Tesla's board of directors on Wednesday confirmed that it could approve CEO Elon Musk's plan to take the electric automaker private. 

The board, which according to Tesla's official website consists of eight members and Musk, said in a statement that the company had looked into taking the company private last week. The public comments come after Musk caught Wall Street off guard Tuesday with a Twitter posting that read:  "Am considering taking Tesla private at $420. Funding secured."

Shares of Tesla (TSLA) on Monday closed at $341.99 and jumped to as high as $387.46 on Tuesday.

"This included discussion as to how being private could better serve Tesla’s long-term interests, and also addressed the funding for this to occur," six members of the board said in a statement. "The board has met several times over the last week and is taking the appropriate next steps to evaluate this."

In an emailed statement to Tesla employees, Musk said taking the company private is "the best path forward." However, he also stated that so far there was no final decision.

Tesla shares first went public in June 2010. 

Musk, who owns a 20-percent stake in Tesla, said he hoped the decision would protect the company from distractions for it to meet quarterly goals and end "negative propaganda" against the company.

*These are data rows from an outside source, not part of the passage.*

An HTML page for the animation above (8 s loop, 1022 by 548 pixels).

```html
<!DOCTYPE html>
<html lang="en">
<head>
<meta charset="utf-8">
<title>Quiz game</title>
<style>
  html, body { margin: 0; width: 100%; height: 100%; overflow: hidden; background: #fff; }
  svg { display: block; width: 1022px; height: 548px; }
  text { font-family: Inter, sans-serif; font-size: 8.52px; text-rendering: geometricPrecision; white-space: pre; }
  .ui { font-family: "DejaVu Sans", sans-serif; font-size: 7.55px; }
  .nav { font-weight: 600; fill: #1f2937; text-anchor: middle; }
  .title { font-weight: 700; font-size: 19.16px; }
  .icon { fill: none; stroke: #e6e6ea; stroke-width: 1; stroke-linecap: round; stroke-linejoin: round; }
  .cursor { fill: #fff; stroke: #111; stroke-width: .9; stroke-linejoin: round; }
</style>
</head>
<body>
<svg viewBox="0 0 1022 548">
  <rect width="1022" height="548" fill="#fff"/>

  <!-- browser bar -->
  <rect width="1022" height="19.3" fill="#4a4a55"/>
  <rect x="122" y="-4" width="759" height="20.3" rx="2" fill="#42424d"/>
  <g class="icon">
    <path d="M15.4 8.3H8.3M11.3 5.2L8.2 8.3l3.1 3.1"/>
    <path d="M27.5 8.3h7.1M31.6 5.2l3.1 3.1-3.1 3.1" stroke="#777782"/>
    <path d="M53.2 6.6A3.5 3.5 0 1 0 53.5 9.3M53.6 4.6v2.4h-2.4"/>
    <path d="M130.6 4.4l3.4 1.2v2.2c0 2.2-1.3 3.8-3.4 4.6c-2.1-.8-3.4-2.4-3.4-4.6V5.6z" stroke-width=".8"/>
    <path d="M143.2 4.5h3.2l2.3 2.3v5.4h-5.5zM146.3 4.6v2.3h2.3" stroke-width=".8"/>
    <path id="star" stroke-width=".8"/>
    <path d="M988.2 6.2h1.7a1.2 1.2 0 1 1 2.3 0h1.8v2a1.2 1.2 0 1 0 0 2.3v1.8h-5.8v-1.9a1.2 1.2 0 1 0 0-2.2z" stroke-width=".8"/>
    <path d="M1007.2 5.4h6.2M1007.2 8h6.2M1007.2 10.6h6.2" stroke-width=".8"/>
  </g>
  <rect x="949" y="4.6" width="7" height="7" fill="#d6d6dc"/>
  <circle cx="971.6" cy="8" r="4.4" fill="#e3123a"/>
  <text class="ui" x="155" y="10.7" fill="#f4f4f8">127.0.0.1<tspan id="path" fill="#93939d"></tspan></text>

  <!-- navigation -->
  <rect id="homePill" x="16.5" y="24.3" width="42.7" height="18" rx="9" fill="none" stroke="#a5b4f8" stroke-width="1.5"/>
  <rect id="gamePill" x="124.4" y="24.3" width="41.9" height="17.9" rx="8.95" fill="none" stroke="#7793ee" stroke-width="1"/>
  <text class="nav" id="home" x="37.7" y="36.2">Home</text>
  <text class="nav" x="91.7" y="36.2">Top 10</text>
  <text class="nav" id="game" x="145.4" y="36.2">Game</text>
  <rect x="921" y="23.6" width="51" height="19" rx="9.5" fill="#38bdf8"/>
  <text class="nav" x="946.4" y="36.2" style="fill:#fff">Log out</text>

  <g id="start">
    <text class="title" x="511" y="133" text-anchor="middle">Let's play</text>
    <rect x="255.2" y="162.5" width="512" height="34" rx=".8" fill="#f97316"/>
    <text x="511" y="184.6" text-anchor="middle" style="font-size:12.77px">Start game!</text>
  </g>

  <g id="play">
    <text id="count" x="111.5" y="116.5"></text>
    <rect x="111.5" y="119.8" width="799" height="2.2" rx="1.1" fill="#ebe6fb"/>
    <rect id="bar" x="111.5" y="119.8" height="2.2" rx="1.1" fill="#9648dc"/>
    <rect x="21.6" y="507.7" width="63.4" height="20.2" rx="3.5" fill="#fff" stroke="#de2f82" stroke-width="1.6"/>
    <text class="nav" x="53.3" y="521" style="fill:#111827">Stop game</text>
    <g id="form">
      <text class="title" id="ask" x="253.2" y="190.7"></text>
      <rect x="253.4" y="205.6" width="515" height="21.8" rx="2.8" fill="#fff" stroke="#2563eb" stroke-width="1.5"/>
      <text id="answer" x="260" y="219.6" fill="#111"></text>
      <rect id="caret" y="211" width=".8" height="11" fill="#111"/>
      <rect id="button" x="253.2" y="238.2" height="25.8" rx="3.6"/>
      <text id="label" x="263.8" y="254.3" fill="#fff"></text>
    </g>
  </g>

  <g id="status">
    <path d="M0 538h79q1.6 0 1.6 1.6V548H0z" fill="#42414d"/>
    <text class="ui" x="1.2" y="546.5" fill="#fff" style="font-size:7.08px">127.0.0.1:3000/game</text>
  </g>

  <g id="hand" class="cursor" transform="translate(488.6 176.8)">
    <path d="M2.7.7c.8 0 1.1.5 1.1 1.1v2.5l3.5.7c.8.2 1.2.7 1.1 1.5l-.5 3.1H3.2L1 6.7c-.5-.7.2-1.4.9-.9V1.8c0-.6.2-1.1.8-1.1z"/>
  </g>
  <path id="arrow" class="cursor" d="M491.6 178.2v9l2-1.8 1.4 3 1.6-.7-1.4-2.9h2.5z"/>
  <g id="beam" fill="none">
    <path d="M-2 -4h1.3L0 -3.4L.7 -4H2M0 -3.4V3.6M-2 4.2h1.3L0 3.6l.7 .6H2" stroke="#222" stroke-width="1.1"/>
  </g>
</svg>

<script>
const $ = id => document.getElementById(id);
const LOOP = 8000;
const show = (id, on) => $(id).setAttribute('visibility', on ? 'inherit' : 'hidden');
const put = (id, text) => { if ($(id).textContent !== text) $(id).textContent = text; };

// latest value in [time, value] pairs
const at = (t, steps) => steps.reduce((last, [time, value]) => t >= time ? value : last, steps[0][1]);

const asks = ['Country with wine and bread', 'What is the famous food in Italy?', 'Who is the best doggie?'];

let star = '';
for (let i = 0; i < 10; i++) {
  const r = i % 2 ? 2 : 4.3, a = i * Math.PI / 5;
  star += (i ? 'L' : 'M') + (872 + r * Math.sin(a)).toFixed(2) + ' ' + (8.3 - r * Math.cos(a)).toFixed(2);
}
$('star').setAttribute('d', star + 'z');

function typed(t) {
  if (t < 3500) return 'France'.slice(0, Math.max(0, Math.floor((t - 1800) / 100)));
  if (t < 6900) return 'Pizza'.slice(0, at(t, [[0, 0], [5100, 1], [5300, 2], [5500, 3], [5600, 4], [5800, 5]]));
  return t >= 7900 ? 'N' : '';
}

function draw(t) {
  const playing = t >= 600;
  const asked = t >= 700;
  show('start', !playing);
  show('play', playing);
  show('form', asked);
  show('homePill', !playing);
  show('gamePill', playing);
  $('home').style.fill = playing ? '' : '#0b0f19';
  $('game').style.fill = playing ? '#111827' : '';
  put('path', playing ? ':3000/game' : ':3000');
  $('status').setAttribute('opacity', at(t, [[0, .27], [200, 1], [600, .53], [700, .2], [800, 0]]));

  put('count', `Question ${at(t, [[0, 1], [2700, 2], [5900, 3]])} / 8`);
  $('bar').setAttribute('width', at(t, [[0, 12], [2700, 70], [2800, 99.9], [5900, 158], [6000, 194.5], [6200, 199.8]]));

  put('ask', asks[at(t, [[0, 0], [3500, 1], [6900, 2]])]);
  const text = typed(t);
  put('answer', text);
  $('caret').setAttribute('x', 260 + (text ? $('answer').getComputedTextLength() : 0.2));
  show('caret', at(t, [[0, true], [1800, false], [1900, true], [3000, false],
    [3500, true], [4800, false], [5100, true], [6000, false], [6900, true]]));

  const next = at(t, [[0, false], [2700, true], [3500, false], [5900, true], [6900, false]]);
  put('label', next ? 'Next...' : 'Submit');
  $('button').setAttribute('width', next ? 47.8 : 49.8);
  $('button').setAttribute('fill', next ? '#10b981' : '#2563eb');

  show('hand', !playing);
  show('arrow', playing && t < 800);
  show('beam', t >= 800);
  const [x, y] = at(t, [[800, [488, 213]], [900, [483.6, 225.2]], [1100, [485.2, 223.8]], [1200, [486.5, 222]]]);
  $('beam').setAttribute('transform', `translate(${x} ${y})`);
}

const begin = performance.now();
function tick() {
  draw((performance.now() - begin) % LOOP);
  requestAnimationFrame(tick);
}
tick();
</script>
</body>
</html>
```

Musk's Tuesday tweets coincided with a Financial Times report that Saudi Arabia’s Public Investment Fund had attained an undisclosed stake of less than 5 percent in Tesla worth just over $2 billion.

"I think it fits into two strategies that the public investment fund is following, pursuing," Riad Hamade said on Bloomberg Tuesday. "One is that they are trying to increase their investment outside Saudi Arabia."

Hamade added that the second strategy is the fund's interest in the tech industry. 

More questions, however, surround the direction of Tesla, which has a market capitalization of close to $63 billion. Other major companies that have delisted in the last six years, including Burger King, Dell and Panera Bread.

James Albertine, an analyst at Consumer Edge Research, told CNBC on Tuesday how the shift from public to private could relieve some pressure off Tesla. "There is absolutely something to this I think in the argument that going private might make more sense than remaining sort of a volatile conversation in the public markets," Albertine said. 

This wasn't the first time Musk has mulled the idea of his electric automaker going private. "I wish we could be private with Tesla. It actually makes us less efficient to be a public company," he said in a November 2017 Rolling Stone profile.

Meanwhile, Musk's comments on Twitter may have violated Securities and Exchange Commission (SEC) fair-disclosure rules.

“You’re not allowed to issue misleading information that investors could act on, and it looks like investors acted on it,” Peter Henning, a former federal prosecutor and a professor at Wayne State University Law School specializing in securities law, told the Detroit Free Press.